Narcissism: what keeps a high-achiever from being a great leader

With the awareness of saying something stupid comes learning and even at times insight. This awareness doesn’t erase one’s stupidity, but it may make one smarter for the future. I was recently talking with a friend about physician leaders and out leaked an incorrect generalizing comment. I suggested that physicians who tend to be self-centric in their view if not narcissistic aren’t good leaders. What I meant to say was that a lack of broad perspective is a barrier to being an effective leader, however, it may not be a barrier to positive contributions to organizational learning and problem-solving, not to mention being a good physician.  Dogmatic views and attachment to narrow perspectives can interfere with good leadership in complex, diverse and uncertain environments. However, in certain situations those qualities can be helpful. Not being a good listener is a problem if your leading a diverse group through complex issues, but good listeners (aka good leaders) like people who will speak up, and that’s were physicians, even those who are somewhat self-serving can contribute facts, ideas and insights.

As I tried to recover from my stupidity, a thought popped into my head. Could narcissistic physician leaders start to lose their effectiveness the more broadly their leadership asks them to think and function? What if they contribute quite well until they get to the executive leadership level? In 2012 Justin Menkes wrote a short article for the Harvard Business Review entitled: “Narcissism: the difference between high achievers and leaders.” He suggested that high achievers who are also narcissists can do very well to a point, however, at the executive level they can sink your company. The narcissism just gets in the way.

In 2000 and 2004 in the Harvard Business Review, Michael MacCoby published “Narcissistic leaders: the incredible pros, the inevitable cons” where he suggested that narcissistic leaders do have the advantage in certain situations, specifically where there is chaos or opportunity for innovation. Implied but not specifically stated in his article is that you have to be really good at what you’re doing (e.g Bill Gates, Jack Welch, etc.). Healthcare may be going through a lot of change, and some would claim chaos, but at the heart of providing health care is the patient, a person who doesn’t need chaos or change, they need high-reliability. Narcissism won’t get you that at the micro- or macro-system levels. Even beyond health care delivery, narcissism is potentially dangerous in healthcare. Just consider the case of Theranos and Elizabeth Holmes. Narcissism, even if you think you’re doing a good and just thing, gets in the way.


Is Health Care a Business?

I haven’t entered a blog in over 4 months, primarily because I’ve been held hostage by a financial crisis.  We were successful in reversing the crisis, but not without some “damage”.  The biggest damage I’m learning has been staff morale.

In the last several months I’ve heard several front-line staff tell me that health care has become too much like a business with too much focus on RVUs and money.  Some have “attacked” me personally for being too focused on the business aspects.  Financial strength is critical for long-term success (i.e. staying in business), and action is necessary when it’s eroding.  And it’s not about the money, its about preserving the organization, the service it provides to the communities, and the people who provide the service.

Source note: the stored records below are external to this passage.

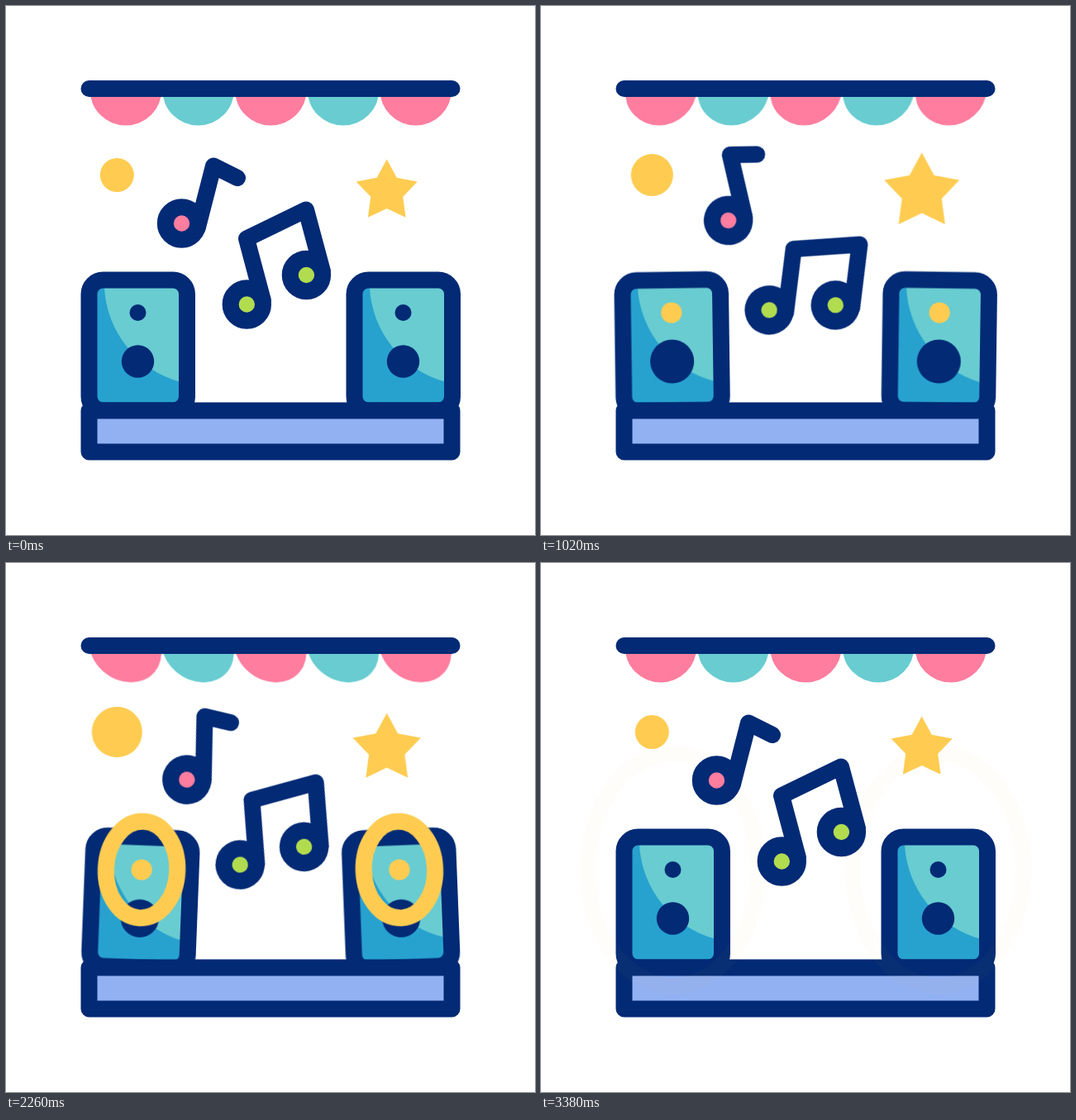
Animation, 640 px wide and 640 px high, one loop 3400 ms. Source, as an HTML page:

```html
<!DOCTYPE html>
<html lang="en">
<head>
<meta charset="utf-8">
<title>Music stage</title>
<style>
  html, body { margin: 0; width: 100%; height: 100%; overflow: hidden; background: #fff; }
  svg {
    display: block; width: 100vw; height: 100vh;
    --navy: #022a75; --pink: #ff7d9f; --teal: #68ccd1; --blue: #27a2ce;
    --yellow: #ffcc51; --green: #b2dc4f; --side: 1;
  }
  .navy { fill: var(--navy); }
  .pink { fill: var(--pink); }
  .teal { fill: var(--teal); }
  .blue { fill: var(--blue); }
  .yellow { fill: var(--yellow); }
  .green { fill: var(--green); }
  .line {
    stroke: var(--navy); stroke-width: 20;
    stroke-linecap: round; stroke-linejoin: round;
  }

  .sway, .flags, .note, .duo, .star, .ball, .woofer, .tweeter, .rings ellipse {
    animation: 3400ms cubic-bezier(.3333, 0, .6667, 1) infinite;
  }
  .sway { animation-name: sway; transform-origin: 159.5px 490px; }
  .flags { animation-name: flags; transform-origin: 0 107px; }
  .note { animation-name: note; transform-origin: 236px 238px; }
  .duo { animation-name: duo; transform-origin: 327.5px 313.5px; }
  .star { animation-name: pulse; --grow: 1.4; transform-origin: 460.7px 220.5px; }
  .ball { animation-name: pulse; --grow: 1.86; animation-delay: -3320ms; transform-origin: 134.3px 204.5px; }
  .woofer { animation-name: pulse; --grow: 1.6; transform-origin: 159.5px 430px; }
  .tweeter { animation-name: glow; }

  /* one ring per beat, each visible for 600 ms */
  .rings ellipse { animation-name: ring; fill: none; stroke: var(--yellow); stroke-width: 20; }
  .rings :nth-child(1) { animation-delay: -3000ms; }
  .rings :nth-child(2) { animation-delay: -2200ms; }
  .rings :nth-child(3) { animation-delay: -1400ms; }
  .rings :nth-child(4) { animation-delay: -600ms; }

  /* four beats of 800 ms, then a rest of 200 ms */
  @keyframes sway {
    0%, 94.118%, 100% { transform: rotate(0deg); }
    11.765%, 35.294%, 58.824%, 82.353% { transform: rotate(calc(var(--side) * -5deg)); }
    23.529%, 47.059%, 70.588% { transform: rotate(calc(var(--side) * 5deg)); }
  }
  @keyframes flags {
    0%, 94.118%, 100% { transform: skewX(0deg); }
    11.765%, 35.294%, 58.824%, 82.353% { transform: skewX(-22deg); }
    23.529%, 47.059%, 70.588% { transform: skewX(22deg); }
  }
  @keyframes note {
    0%, 23.529%, 47.059%, 70.588%, 94.118%, 100% { transform: translateY(0) rotate(0deg); }
    11.765%, 35.294%, 58.824%, 82.353% { transform: translateY(-20px) rotate(-47.5deg); }
  }
  @keyframes duo {
    0%, 23.529%, 47.059%, 70.588%, 94.118%, 100% { transform: translateY(0) rotate(0deg); }
    11.765%, 35.294%, 58.824%, 82.353% { transform: translateY(41.3px) rotate(38deg); }
  }
  @keyframes pulse {
    0%, 23.529%, 47.059%, 70.588%, 94.118%, 100% { transform: scale(1); }
    11.765%, 35.294%, 58.824%, 82.353% { transform: scale(var(--grow)); }
  }
  @keyframes glow {
    0%, 94.118%, 100% { r: 10px; fill: var(--navy); }
    11.765% { fill: var(--yellow); }
    17.647% { r: 12.6px; }
    82.353% { r: 12.6px; fill: var(--yellow); }
  }
  @keyframes ring {
    0% { rx: 2.5px; ry: 2.5px; opacity: 1; }
    11.765% { opacity: 1; }
    17.647%, 100% { rx: 103.5px; ry: 141.2px; opacity: 0; }
  }
</style>
</head>
<body>
<svg viewBox="0 0 640 640">
  <g class="flags">
    <path class="pink" d="M101.4 101a43.5 43.5 0 0 0 87 0zm175.4 0a43.5 43.5 0 0 0 87 0zm175.4 0a43.5 43.5 0 0 0 87 0z"/>
    <path class="teal" d="M189.1 101a43.5 43.5 0 0 0 87 0zm175.4 0a43.5 43.5 0 0 0 87 0z"/>
  </g>
  <path class="line" d="M100.5 100H539.5"/>

  <g class="pair">
    <g class="sway">
      <rect class="teal" x="100.5" y="331.5" width="118.5" height="158" rx="17"/>
      <path class="blue" d="M119 341A125 125 0 0 0 210 454.5V488H102V333H119z"/>
      <rect class="line" x="100.5" y="331.5" width="118.5" height="158" rx="17" fill="none"/>
      <circle class="woofer navy" cx="159.5" cy="430" r="19.7"/>
      <circle class="tweeter navy" cx="159.5" cy="371" r="10"/>
    </g>
  </g>

  <rect class="line" x="100.5" y="489.5" width="439" height="50" fill="#92b1f3"/>

  <g class="pair">
    <g class="sway rings">
      <ellipse cx="159.5" cy="371"/>
      <ellipse cx="159.5" cy="371"/>
      <ellipse cx="159.5" cy="371"/>
      <ellipse cx="159.5" cy="371"/>
    </g>
  </g>

  <circle class="ball yellow" cx="134.3" cy="204.5" r="20.5"/>
  <polygon class="star yellow"/>

  <g class="note">
    <path class="line" fill="none" d="M280 208L251 193.5L231.8 268.2"/>
    <circle class="line pink" cx="212.5" cy="263" r="19.7"/>
  </g>
  <g class="duo">
    <path class="line" fill="none" d="M310.8 355.8L291 281.5L363 246.5L382.8 320.3"/>
    <circle class="line green" cx="291.3" cy="361" r="19.7"/>
    <circle class="line green" cx="363.4" cy="325.5" r="19.7"/>
  </g>
</svg>
<script>
  // Right speaker: same drawing, opposite sway.
  for (const left of document.querySelectorAll('.pair')) {
    const right = left.cloneNode(true);
    right.setAttribute('transform', 'translate(321)');
    right.style.setProperty('--side', -1);
    left.after(right);
  }

  const points = Array.from({ length: 10 }, (_, i) => {
    const a = i * Math.PI / 5, r = i % 2 ? 20.5 : 38.9;
    return [460.7 + r * Math.sin(a), 224.4 - r * Math.cos(a)].map(v => v.toFixed(2)).join();
  });
  document.querySelector('.star').setAttribute('points', points.join(' '));
</script>
</body>
</html>
```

This message was lost somewhere along the way.  I do admit that communication is hard and as hard as I tried to frame things in a balanced manner, the complete message didn’t always get across. The root of this seems to be the cascading of the message – the ability of middle and front-line managers to communicate the message as intended: “We need everyone to think about where and how we can be more productive and where and how we can be more efficient recognizing that not all areas will have the same focus or countermeasures,” becomes “We need to see more patients or we’re all going to lose our jobs!”  Hope is an important part of any message in a crisis and hope doesn’t appear to cascade.

Let’s make no mistake about it…health care is a business and it is the responsibility of management to keep it in business. Front-line people need to recognize that reality. However, management needs to face the reality that staff are emotionally attached to what they do, how they do it, and attached to their own personal finances whether they want to admit or not.   They are running a business at home, but don’t want to see their organization run like a business.

Celebrating early successes, thanking people, pointing out where we are excelling, and providing reminders that what we do is important to our patients and families…isn’t enough. Paying people the same amount and giving them a raise at the end of the year despite the huge challenges in making that happen isn’t appreciated nor is it enough. So, what is a leader to do?

Deming in his writings and speeches gave us a clue – the key processes and results of a business need to be constantly scrutinized for improvement and the improvement efforts need to include everyone.  So, when the crisis hits, everyone is already on the same page. These key processes and results rarely change – they are constant – regardless of any crisis.  Metrics of efficiency, which often include financial markers, are now included in the critical processes and results of healthcare.  If you’re in healthcare, expect to hear more and more about the importance of finances along side patient safety and the care experience.

Key financial metrics and other metrics of efficiency are results, outcomes, that if not constantly improved will put you out of “business”, out of “mission”.